## Task description
Read the data, and whenever a line holds the word "size", report that line.

## The data

****************************************

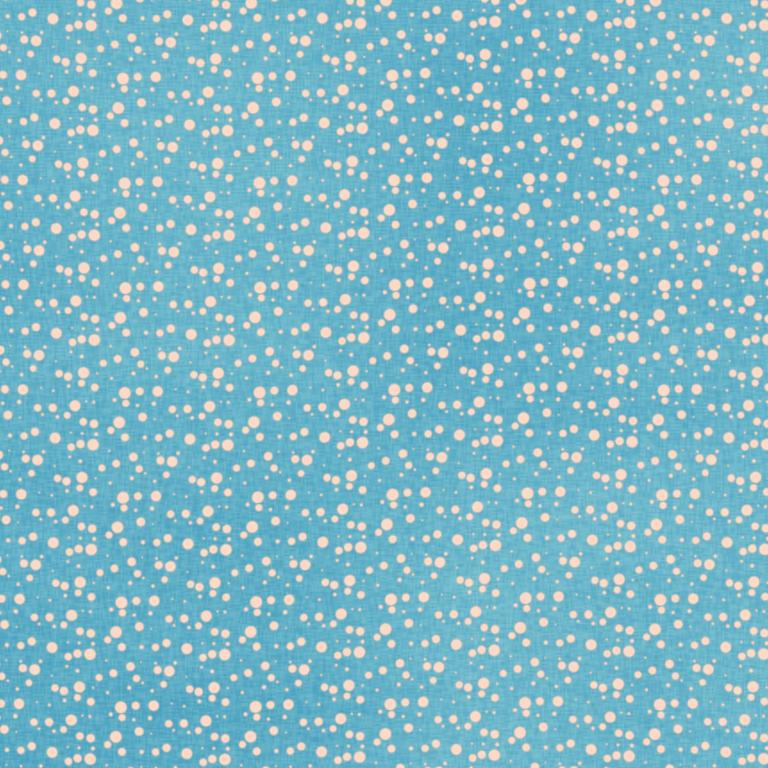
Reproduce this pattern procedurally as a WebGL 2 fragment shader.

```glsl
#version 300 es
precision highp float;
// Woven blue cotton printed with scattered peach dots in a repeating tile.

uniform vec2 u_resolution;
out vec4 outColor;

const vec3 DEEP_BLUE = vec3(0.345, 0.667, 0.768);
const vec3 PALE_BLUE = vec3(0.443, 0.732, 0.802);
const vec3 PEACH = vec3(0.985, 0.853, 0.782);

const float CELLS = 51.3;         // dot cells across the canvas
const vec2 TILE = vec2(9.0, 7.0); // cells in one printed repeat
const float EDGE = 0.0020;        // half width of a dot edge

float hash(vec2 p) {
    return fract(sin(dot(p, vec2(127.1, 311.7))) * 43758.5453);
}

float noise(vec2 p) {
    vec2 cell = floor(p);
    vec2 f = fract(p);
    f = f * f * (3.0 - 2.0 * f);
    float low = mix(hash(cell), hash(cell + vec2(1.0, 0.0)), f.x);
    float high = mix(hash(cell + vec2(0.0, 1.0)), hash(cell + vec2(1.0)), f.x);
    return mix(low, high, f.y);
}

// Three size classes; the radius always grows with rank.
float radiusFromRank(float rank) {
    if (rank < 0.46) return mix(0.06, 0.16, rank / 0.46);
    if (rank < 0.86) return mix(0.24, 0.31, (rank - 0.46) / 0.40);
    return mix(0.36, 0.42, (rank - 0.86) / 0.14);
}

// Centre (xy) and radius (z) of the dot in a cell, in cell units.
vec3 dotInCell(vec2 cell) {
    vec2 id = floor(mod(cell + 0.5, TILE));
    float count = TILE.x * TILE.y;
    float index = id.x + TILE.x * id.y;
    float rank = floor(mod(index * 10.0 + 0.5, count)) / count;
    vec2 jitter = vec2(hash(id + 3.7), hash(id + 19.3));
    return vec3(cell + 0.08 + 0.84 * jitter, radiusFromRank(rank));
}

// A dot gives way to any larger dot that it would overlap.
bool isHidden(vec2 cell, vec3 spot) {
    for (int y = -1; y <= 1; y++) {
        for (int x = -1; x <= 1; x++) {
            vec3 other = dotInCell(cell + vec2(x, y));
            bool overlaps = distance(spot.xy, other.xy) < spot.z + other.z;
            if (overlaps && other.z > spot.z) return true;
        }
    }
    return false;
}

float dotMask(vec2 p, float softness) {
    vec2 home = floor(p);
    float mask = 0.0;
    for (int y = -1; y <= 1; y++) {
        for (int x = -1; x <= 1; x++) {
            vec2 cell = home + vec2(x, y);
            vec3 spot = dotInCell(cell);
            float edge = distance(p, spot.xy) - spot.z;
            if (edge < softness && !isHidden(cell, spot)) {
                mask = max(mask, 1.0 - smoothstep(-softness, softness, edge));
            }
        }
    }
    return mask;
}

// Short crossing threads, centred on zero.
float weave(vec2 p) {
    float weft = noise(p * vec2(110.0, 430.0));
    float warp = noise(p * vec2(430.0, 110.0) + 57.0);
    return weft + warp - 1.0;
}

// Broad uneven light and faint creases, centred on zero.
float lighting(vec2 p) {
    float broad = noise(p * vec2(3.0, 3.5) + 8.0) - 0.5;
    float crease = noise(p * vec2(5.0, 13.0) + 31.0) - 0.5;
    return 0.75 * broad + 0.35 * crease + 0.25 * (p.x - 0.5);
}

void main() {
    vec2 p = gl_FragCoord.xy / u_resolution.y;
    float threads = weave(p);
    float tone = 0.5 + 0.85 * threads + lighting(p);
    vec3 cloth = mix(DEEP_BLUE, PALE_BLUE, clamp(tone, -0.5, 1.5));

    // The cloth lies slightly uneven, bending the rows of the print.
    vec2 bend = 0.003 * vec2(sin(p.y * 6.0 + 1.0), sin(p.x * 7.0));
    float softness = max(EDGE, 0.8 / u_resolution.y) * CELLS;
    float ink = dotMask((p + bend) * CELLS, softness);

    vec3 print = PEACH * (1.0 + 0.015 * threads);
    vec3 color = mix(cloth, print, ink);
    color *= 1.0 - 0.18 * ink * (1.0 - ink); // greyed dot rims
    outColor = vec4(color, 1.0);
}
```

****************************************

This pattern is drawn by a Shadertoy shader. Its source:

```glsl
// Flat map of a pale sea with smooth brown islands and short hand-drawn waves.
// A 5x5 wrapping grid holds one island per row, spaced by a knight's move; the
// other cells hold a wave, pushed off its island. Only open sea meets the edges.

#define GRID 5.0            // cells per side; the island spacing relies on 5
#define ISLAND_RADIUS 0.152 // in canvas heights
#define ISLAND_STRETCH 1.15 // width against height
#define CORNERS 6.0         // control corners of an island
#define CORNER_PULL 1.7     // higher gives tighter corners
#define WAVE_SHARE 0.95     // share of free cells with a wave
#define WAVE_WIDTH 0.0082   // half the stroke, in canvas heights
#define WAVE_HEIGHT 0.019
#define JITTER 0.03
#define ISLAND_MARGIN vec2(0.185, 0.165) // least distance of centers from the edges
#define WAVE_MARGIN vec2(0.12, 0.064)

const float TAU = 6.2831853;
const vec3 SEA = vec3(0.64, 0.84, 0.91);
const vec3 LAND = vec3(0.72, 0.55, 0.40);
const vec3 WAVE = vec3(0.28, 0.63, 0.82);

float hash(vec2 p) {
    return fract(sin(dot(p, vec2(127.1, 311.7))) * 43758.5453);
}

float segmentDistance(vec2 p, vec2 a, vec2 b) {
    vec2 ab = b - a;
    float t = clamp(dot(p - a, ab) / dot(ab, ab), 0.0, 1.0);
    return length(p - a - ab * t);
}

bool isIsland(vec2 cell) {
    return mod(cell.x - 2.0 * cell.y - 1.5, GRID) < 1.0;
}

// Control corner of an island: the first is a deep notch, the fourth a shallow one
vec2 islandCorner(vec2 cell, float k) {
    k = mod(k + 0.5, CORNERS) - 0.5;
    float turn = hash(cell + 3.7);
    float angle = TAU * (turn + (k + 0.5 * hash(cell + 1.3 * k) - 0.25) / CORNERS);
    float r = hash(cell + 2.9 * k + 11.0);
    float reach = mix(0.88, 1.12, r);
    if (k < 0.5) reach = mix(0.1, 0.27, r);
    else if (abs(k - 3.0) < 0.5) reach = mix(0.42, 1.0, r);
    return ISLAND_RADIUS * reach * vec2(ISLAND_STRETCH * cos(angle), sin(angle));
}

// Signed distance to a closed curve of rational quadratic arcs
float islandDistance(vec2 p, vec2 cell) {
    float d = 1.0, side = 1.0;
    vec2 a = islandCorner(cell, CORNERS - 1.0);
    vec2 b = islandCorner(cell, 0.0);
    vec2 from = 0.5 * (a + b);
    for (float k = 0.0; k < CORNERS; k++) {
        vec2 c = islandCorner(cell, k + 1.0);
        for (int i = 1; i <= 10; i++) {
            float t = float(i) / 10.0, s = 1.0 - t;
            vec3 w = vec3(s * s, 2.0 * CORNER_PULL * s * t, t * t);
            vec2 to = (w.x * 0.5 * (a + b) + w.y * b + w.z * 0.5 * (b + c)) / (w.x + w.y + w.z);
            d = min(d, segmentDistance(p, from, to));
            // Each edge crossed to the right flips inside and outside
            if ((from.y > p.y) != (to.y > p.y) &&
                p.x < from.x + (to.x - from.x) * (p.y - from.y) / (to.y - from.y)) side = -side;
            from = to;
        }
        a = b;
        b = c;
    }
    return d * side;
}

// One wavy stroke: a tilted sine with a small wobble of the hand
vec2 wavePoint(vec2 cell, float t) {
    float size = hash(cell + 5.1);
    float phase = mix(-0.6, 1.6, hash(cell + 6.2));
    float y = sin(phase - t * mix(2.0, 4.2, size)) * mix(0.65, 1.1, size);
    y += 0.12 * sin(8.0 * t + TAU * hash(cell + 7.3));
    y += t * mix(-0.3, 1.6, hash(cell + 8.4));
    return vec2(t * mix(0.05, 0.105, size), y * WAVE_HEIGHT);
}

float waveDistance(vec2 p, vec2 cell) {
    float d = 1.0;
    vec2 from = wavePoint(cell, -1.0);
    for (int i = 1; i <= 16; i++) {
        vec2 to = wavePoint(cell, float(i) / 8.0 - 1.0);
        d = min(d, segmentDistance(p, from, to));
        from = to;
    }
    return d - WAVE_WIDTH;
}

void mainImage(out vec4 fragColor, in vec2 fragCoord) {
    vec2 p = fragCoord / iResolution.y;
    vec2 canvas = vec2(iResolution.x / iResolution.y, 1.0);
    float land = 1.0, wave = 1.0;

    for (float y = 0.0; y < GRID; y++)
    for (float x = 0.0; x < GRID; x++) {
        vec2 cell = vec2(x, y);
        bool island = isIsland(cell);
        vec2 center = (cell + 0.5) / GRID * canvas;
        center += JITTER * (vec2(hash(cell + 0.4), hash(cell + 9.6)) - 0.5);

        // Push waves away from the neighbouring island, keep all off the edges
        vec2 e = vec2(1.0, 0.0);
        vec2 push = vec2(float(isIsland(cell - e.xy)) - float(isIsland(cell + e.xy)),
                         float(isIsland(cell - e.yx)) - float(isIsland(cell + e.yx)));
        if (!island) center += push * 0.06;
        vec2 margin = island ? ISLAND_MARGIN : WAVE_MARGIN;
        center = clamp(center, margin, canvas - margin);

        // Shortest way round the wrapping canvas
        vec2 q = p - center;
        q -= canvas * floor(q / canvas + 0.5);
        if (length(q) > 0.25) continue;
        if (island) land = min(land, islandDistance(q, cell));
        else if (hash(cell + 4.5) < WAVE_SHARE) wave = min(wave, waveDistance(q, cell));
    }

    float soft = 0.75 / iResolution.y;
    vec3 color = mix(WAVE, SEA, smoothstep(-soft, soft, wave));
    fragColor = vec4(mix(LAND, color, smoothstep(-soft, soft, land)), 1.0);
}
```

****************************************

## The answer
// Three size classes; the radius always grows with rank.
    float size = hash(cell + 5.1);
    float y = sin(phase - t * mix(2.0, 4.2, size)) * mix(0.65, 1.1, size);
    return vec2(t * mix(0.05, 0.105, size), y * WAVE_HEIGHT);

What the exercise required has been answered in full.